Flip through any newspaper or magazine, or listen to a news broadcast, and you'll likely encounter some desperate headline about America's obesity “epidemic.” America, it seems, has become a land of sloshing, lumbering hulks lacking both the willpower for sensible life decisions and the ability to reject the wiley come-ons of greedy, fast-food firms.
In fact, a government report last month claimed obesity was approaching the annual death toll of cigarette smoking. See “Obesity Obsession,” page 54.
To protect us, there's today a crusading professor of public interest law fresh off the tobacco warfront, who's mobilizing against fast-food. John Banzhaf is probably best known among the masses as the counsel behind a handful of corpulent folks who have sued McDonald's — thus far with no success.
Meanwhile, countering on the side of reason — for a change — is Congress, which in March passed a so-called “Cheeseburger Bill.” While it would be more accurate to call it the “Personal Responsibility Bill,” the legislation would shield the food industry from obesity-related suits. The industry, however, would still be liable for cases arising from tainted food and misleading product information. A similar bill is in process in the U.S. Senate.
Last summer, I had the opportunity to travel to The Netherlands. While in Amsterdam, I was struck by how reasonable the portion sizes were served up in its ubiquitous sidewalk cafes. The portions left one comfortable, not bloated.
What's more, an obese person seemed rare. The svelte Dutch figure, I assumed, was due to responsible eating and the fact that exercise, particularly walking and biking, appear to be such a big part of Dutch culture and transportation.
Hmm, less food intake and more exercise. Wonder if that would work here?
That same summer, I printed off an article from MSNBC.com on U.S. Rep. Jerrold Nadler (D-NY). Nadler was about to undergo a second surgical procedure to lose weight. Nadler, who is 5-ft., 4-in., had weighed 338 lbs., but lost 75 lbs. by having a portion of his stomach removed the year before.
In order to speed up the process of attaining his 160-lb. weight goal, Nadler was about to undergo a second surgery that would bypass a section of his small intestine.
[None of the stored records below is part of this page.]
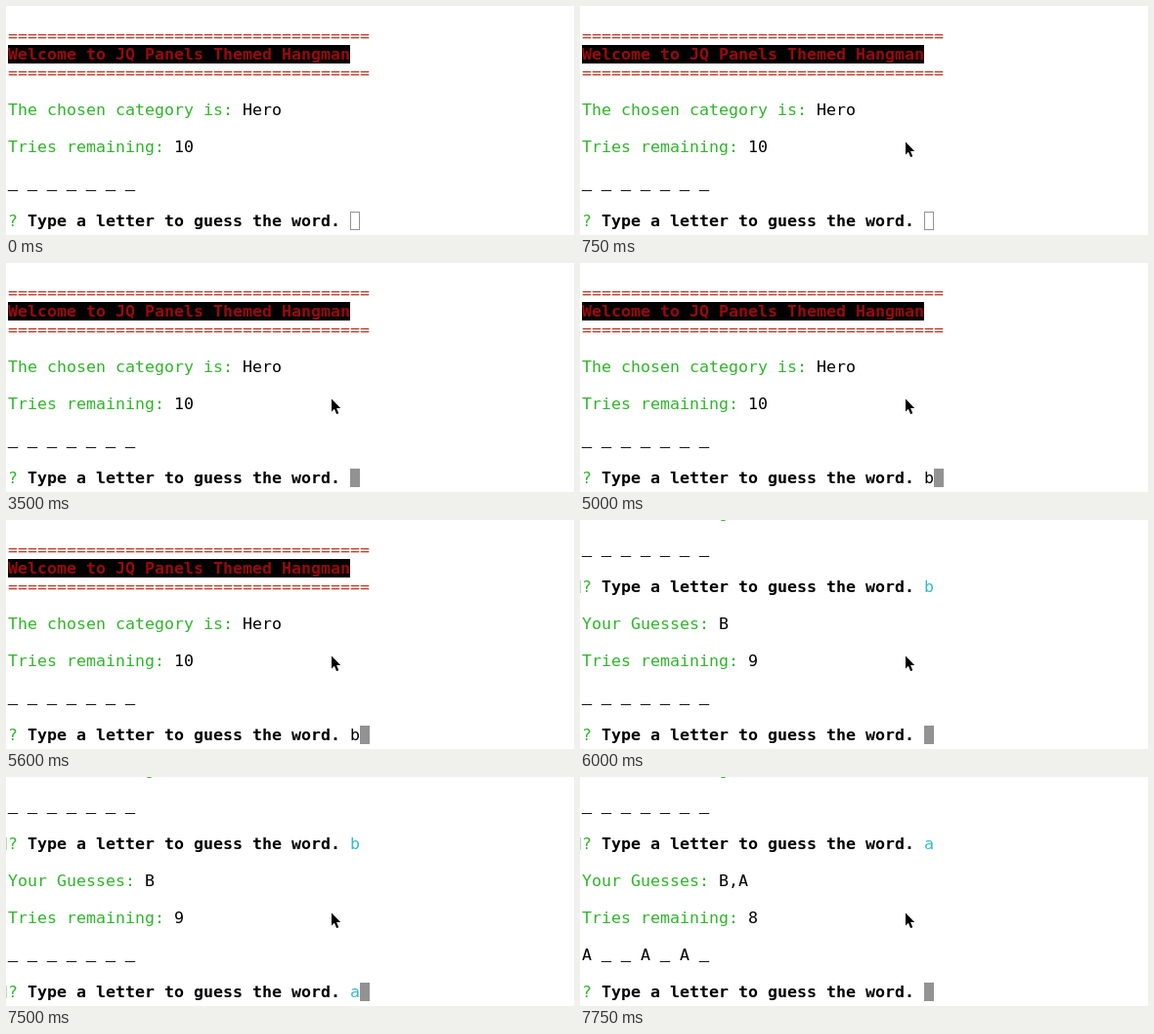
An HTML page that plays this animation: 581 px wide and 235 px high, repeating every 8 s.

```html
<!DOCTYPE html>
<html lang="en">
<head>
<meta charset="utf-8">
<title>Hangman in the terminal</title>
<style>
  html, body { margin: 0; width: 100%; height: 100%; overflow: hidden; background: #fff; }
  #stage { position: relative; width: 581px; height: 235px; overflow: hidden; }
  #terminal {
    position: absolute; left: 2px; bottom: 5px; margin: 0; color: #000;
    font: 16.61px/19px "DejaVu Sans Mono", monospace;
  }
  .red { color: #c23621; }
  .green { color: #2fb62a; }
  .cyan { color: #33bbc8; }
  .title { color: #990a0e; background: #000; font-weight: bold; }
  .blank { position: relative; top: -2px; -webkit-text-stroke: .4px; }
  .cursor { background: #929292; }
  .cursor.hollow { background: none; box-shadow: inset 0 0 0 1px #929292; }
  .mark { position: relative; }
  .mark::before {
    content: ""; position: absolute; left: -2px; top: 3px;
    width: 1px; height: 13px; background: #b5dfaf;
  }
  #pointer { position: absolute; left: 0; top: 0; }
</style>
</head>
<body>
<div id="stage">
  <pre id="terminal"></pre>
  <svg id="pointer" width="581" height="235">
    <path d="M333 139.5v13l2.9-2.7 2.2 5.3 2.2-.9-2.2-5.1h4.1z"
          stroke="#fff" stroke-width="1.6" paint-order="stroke"/>
  </svg>
</div>
<script>
const LOOP = 8000;
const terminal = document.getElementById('terminal');
const pointer = document.getElementById('pointer');

const span = (name, text) => `<span class="${name}">${text}</span>`;
const field = (label, value) => span('green', label + ':') + ' ' + value;
const word = letters => letters.replace(/_/g, span('blank', '_')).split(/(?<=[A-Z]|<\/span>)/).join(' ');
const prompt = (input, marked) =>
  span(marked ? 'green mark' : 'green', '?') + ' <b>Type a letter to guess the word.</b> ' + input;

const rule = span('red', '='.repeat(37));
const intro = [
  rule, span('title', 'Welcome to JQ Panels Themed Hangman'), rule, '',
  field('The chosen category is', 'Hero'), ''
];
const turn = (tries, letters) => [field('Tries remaining', tries), '', word(letters), ''];
const answered = (letter, guesses) =>
  [prompt(span('cyan', letter), true), '', field('Your Guesses', guesses), ''];

// Lines are anchored to the bottom, so a longer history scrolls up by itself.
function screen(t) {
  const lines = [...intro, ...turn(10, '_______')];
  if (t >= 6000) lines.push(...answered('b', 'B'), ...turn(9, '_______'));
  if (t >= 7750) lines.push(...answered('a', 'B,A'), ...turn(8, 'A__A_A_'));

  const accepted = t >= 7500 && t < 7750;
  const typed = accepted ? span('cyan', 'a') : t >= 5000 && t < 6000 ? 'b' : '';
  const cursor = span(t < 1250 ? 'cursor hollow' : 'cursor', ' ');
  lines.push(prompt(typed + cursor, accepted));
  return lines.join('\n');
}

let shown;
function draw() {
  const t = performance.now() % LOOP;
  const html = screen(t);
  if (html !== shown) terminal.innerHTML = shown = html;
  pointer.style.visibility = t < 750 ? 'hidden' : 'visible';
  requestAnimationFrame(draw);
}
draw();
</script>
</body>
</html>
```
This would make it harder for his body to absorb nutrients and calories, he reported.
Nadler was quoted in that report as saying, “Obesity is a great public health menace in our country … and people ought to think more about doing this kind of thing.”
With an example like this, is there any wonder personal accountability is out the window in this country? Is there any wonder why medical insurance is skyrocketing?
Nadler said he hoped, after losing the weight, to once again play softball. As a New York State Assemblyman some years before, he had played second base.
Apparently then, Nadler's obesity had been one of creep, a condition that thus likely was within his power to manage. In fact, in the same article, he said he had stopped using the steps to exit the D.C. subway because it was too much work.
Last summer, Daniel Altman, a New York Times columnist, presented an intriguing idea for dealing with America's growing waistline. His idea was to tax people for being overweight.
While he admitted that obesity can result from disease or an inherited condition, it's often the result of individual choice. Most individuals, can influence their weight by diet, exercise, etc.
While some folks have proposed taxing fatty foods as a way to fight obesity, Altman pointed out that the problem isn't fatty food. It's fat people.
Altman's suggestion was to collect a lump sum from every American that would go into a “reward pool.” Each year, those interested could be officially measured. Those with a normal weight would qualify for a cash reward from the pool, just like a tax refund.
Money remaining in the pool after the payouts would defray the toll of obesity on programs like Medicare and Medicaid. A study published in May 2003 put that cost at $40 billion to $50 billion/year.
Altman just may have something there.